3. Logistics – an operational experience in managing delivery business, including riders/drivers/couriers, supervision, training, dispatching. This usually comes with a responsibility for the tech stack and software vendors' selection.
The rest of the functions include general management, finance, and other administrative operations that are not delivery marketplace specific. The three listed above, however, are the cornerstones for your business's success.
Technology for a delivery marketplace is tricky too, for the same exact reason – there is supply, there is demand, and there is a physical component of actual human being moving an actual food or product between the seller and the buyer. Technology can come as one all-integrated piece (this is an example of what we do) or as several interconnected solutions (we know businesses that use Tookan + Yolo or Zuppler + Onfleet). While the choice is yours, you should make sure that you get all the aspects needed to run your business. Here they are:
1. Multi-merchant consumer ordering app (and ideally web). A marketplace type of app is not the same as an app for a single store or a restaurant, so it is important to keep that in mind when vetting solutions. The app should support different promo types, basic account activities, and an ability to buy from a store not just a restaurant.
2. Marketplace admin portal. This is one of the most important parts of the software that should come together with the consumer app and allow you to manage all merchants, all orders, to give promotions, refunds, etc.
3. Merchant portal. A tool for your merchants to manage their menu or store items, locations, business hours, give promotions and accept orders. These should come with the modules above and should be simple to work with, otherwise they will be taking too much of your time to manage them
4. Logistics engine. A dashboard that allows you to accept orders, dispatch them, build routes for couriers and manage your employees. Depending on your choice of software vendor it can be either a separate piece integrated with your ordering interfaces or a part of the same platform (in our case it is an integral part of the Marketplace admin).
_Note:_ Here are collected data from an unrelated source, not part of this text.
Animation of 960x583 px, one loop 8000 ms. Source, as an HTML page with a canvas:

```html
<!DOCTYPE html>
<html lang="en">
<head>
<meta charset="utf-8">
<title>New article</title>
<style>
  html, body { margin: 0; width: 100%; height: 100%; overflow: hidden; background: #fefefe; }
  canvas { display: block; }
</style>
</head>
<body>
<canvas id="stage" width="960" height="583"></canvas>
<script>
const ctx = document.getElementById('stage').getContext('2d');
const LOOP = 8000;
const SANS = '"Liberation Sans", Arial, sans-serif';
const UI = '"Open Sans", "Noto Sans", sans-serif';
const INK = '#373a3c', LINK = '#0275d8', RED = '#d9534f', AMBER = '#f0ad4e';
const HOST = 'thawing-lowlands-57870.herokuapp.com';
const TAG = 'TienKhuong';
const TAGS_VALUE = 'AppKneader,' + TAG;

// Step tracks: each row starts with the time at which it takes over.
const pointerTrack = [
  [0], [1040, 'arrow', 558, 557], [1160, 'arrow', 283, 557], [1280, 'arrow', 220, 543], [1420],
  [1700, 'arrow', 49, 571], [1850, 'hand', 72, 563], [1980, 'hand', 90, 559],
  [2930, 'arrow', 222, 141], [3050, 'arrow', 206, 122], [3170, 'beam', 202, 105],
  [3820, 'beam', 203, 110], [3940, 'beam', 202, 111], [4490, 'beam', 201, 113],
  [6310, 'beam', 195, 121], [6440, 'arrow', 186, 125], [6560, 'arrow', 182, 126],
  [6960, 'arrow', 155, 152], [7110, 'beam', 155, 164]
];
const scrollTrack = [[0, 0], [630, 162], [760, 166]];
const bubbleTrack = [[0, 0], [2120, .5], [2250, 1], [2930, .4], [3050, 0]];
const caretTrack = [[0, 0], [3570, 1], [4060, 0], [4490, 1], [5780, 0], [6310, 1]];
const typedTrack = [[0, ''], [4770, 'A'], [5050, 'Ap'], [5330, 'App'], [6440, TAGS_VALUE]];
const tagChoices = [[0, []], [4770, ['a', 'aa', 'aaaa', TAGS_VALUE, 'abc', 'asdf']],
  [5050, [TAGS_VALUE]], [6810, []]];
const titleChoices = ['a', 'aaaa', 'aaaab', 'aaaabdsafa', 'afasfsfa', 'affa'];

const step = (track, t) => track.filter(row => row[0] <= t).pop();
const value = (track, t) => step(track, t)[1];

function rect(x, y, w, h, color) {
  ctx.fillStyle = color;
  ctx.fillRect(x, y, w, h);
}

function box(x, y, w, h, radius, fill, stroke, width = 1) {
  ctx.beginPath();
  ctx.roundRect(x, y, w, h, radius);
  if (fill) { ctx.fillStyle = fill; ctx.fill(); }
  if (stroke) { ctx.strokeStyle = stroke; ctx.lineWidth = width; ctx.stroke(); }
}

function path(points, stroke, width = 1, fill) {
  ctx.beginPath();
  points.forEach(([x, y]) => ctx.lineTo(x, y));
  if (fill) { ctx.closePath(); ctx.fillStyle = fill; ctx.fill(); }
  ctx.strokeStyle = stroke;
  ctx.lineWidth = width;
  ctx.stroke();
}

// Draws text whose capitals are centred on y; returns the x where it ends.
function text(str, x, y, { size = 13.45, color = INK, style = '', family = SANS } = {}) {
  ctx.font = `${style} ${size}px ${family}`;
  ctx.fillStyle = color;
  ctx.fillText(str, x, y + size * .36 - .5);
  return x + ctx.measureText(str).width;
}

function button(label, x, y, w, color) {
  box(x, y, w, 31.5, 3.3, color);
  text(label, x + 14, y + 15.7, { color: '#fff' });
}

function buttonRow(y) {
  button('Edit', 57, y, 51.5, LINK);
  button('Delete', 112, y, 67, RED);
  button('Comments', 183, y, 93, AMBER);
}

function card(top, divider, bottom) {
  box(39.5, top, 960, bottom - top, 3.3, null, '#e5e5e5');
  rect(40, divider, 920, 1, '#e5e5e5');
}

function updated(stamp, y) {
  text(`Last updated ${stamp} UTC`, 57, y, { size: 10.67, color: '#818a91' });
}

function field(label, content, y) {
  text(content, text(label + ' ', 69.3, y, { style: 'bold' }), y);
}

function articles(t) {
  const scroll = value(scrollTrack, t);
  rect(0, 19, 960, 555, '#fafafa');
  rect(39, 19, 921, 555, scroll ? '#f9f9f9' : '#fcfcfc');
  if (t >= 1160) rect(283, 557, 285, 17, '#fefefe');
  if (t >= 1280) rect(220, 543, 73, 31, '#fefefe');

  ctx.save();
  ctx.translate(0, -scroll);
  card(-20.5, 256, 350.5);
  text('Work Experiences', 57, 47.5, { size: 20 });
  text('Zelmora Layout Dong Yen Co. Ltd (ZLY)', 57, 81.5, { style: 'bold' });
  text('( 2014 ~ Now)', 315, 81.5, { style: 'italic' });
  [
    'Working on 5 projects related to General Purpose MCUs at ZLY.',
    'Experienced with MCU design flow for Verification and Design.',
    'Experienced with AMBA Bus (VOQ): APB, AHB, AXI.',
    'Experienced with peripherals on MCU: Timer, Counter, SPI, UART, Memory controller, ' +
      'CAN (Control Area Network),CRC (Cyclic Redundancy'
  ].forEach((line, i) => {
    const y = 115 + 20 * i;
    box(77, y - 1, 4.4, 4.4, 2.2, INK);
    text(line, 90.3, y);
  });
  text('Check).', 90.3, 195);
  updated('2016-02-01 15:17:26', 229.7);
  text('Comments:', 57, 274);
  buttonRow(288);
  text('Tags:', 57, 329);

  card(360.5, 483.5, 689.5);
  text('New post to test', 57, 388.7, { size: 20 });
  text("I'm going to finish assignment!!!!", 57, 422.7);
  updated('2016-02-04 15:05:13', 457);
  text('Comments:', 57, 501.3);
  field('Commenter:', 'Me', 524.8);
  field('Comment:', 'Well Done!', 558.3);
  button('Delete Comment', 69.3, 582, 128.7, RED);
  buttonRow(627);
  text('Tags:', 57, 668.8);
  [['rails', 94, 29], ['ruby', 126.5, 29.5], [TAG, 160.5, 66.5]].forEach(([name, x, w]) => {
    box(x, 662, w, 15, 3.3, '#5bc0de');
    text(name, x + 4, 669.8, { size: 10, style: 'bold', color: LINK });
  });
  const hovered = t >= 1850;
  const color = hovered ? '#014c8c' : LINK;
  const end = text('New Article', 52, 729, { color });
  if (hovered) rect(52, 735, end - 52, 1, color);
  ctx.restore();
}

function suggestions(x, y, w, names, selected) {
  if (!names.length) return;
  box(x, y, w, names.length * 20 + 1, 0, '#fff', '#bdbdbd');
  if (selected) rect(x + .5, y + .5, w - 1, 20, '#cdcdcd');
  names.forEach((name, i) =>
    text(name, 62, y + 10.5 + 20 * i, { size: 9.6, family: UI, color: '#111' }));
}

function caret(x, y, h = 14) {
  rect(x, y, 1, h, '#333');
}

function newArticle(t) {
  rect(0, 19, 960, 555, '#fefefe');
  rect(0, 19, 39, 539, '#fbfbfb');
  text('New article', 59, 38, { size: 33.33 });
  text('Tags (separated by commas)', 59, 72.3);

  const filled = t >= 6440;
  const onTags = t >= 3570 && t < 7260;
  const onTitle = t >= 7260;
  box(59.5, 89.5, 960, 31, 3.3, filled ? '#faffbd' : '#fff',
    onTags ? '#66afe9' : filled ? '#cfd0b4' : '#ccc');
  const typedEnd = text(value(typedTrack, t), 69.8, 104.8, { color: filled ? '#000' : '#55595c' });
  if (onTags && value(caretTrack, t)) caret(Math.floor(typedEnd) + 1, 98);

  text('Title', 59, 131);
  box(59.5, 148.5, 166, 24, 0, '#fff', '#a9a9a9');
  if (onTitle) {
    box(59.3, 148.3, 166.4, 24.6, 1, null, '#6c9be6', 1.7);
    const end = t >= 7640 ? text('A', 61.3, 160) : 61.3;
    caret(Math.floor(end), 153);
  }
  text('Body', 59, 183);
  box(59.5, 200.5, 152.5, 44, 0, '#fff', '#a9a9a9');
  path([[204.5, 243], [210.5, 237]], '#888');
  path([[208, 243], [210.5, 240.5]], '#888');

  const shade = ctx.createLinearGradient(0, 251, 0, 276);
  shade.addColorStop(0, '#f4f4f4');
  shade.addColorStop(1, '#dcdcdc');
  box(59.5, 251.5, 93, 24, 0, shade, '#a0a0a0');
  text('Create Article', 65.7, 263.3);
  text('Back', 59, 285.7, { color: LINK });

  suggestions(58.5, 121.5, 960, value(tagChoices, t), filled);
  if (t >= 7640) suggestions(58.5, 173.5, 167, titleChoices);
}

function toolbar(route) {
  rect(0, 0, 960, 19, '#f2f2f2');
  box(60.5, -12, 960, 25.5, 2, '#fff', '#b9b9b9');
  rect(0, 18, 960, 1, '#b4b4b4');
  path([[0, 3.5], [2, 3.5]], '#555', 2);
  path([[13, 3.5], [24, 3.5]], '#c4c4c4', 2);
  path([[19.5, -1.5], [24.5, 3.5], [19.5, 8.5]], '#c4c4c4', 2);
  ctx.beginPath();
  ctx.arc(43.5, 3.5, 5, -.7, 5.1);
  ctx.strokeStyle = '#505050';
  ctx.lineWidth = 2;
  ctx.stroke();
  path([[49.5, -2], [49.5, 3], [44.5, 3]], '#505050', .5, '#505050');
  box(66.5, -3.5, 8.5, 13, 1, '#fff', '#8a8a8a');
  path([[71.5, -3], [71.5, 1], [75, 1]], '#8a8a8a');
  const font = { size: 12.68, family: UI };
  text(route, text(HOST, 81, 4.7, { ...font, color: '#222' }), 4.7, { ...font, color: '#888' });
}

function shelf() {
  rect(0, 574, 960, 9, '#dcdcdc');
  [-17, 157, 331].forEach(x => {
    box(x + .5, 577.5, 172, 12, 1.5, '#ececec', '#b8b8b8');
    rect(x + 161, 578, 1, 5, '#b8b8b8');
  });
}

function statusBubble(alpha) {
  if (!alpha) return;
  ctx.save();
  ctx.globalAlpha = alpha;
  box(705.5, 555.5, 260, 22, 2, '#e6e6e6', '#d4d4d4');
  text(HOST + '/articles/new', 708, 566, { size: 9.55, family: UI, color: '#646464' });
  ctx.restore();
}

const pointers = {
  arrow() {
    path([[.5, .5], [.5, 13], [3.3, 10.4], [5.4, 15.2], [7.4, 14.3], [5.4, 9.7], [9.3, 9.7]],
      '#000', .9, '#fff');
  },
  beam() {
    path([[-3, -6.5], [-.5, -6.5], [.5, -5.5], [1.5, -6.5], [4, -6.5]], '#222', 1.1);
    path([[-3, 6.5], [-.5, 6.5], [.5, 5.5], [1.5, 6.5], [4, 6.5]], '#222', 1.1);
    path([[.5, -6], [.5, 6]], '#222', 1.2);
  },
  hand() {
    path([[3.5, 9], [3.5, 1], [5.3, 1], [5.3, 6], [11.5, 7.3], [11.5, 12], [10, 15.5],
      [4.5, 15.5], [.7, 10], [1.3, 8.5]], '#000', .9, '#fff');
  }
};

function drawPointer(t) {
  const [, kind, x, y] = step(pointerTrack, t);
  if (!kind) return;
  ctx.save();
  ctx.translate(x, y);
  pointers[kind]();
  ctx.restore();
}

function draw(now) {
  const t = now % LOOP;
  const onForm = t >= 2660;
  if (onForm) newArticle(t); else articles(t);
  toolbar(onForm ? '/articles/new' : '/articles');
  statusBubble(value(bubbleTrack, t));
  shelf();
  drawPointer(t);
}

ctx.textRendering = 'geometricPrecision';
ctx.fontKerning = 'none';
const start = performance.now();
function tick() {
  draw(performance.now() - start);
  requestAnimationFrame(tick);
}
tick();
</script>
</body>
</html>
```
5. Courier app. An app for your delivery drivers or riders to accept orders and delivery them, which is a part of the logistics engine.
6. PSP – payment service provider, this would usually be a separate vendor and a separate agreement, depending on your region.
Community is critical for your success. Most likely you are launching in the market where at least one of the delivery tech giants already operates. This means you would have to compete with a company that can afford crazy promotions and can even work at a loss. You cannot and should not choose this path. The way to compete could be to engage with your community and make sure they are loyal to you. A loyal community might pass on discounts or sometimes wait a little longer knowing that in exchange they help local businesses. You don't need to wait until you have a brand name, an app, or a marketing person to go out, initiate the conversation, and bring the community on board with your idea!
1. Engage with local business owners – go to restaurants and stores that you want to see on your platform and tell them about your idea. Ask what they expect from you. Ask how could they help. Ask them to spread the word! Make the platform theirs too, so that it's a local movement, not just a business.
2. Engage with potential customers. Tell your story to your neighbor, chat with your local market, ask your restaurant and other merchant partners to spread the word - a simple contact form would do the trick here.
3. Engage with delivery riders and drivers. They are super important for your success. Work out fair agreements with them and treat them as partners from the get-go.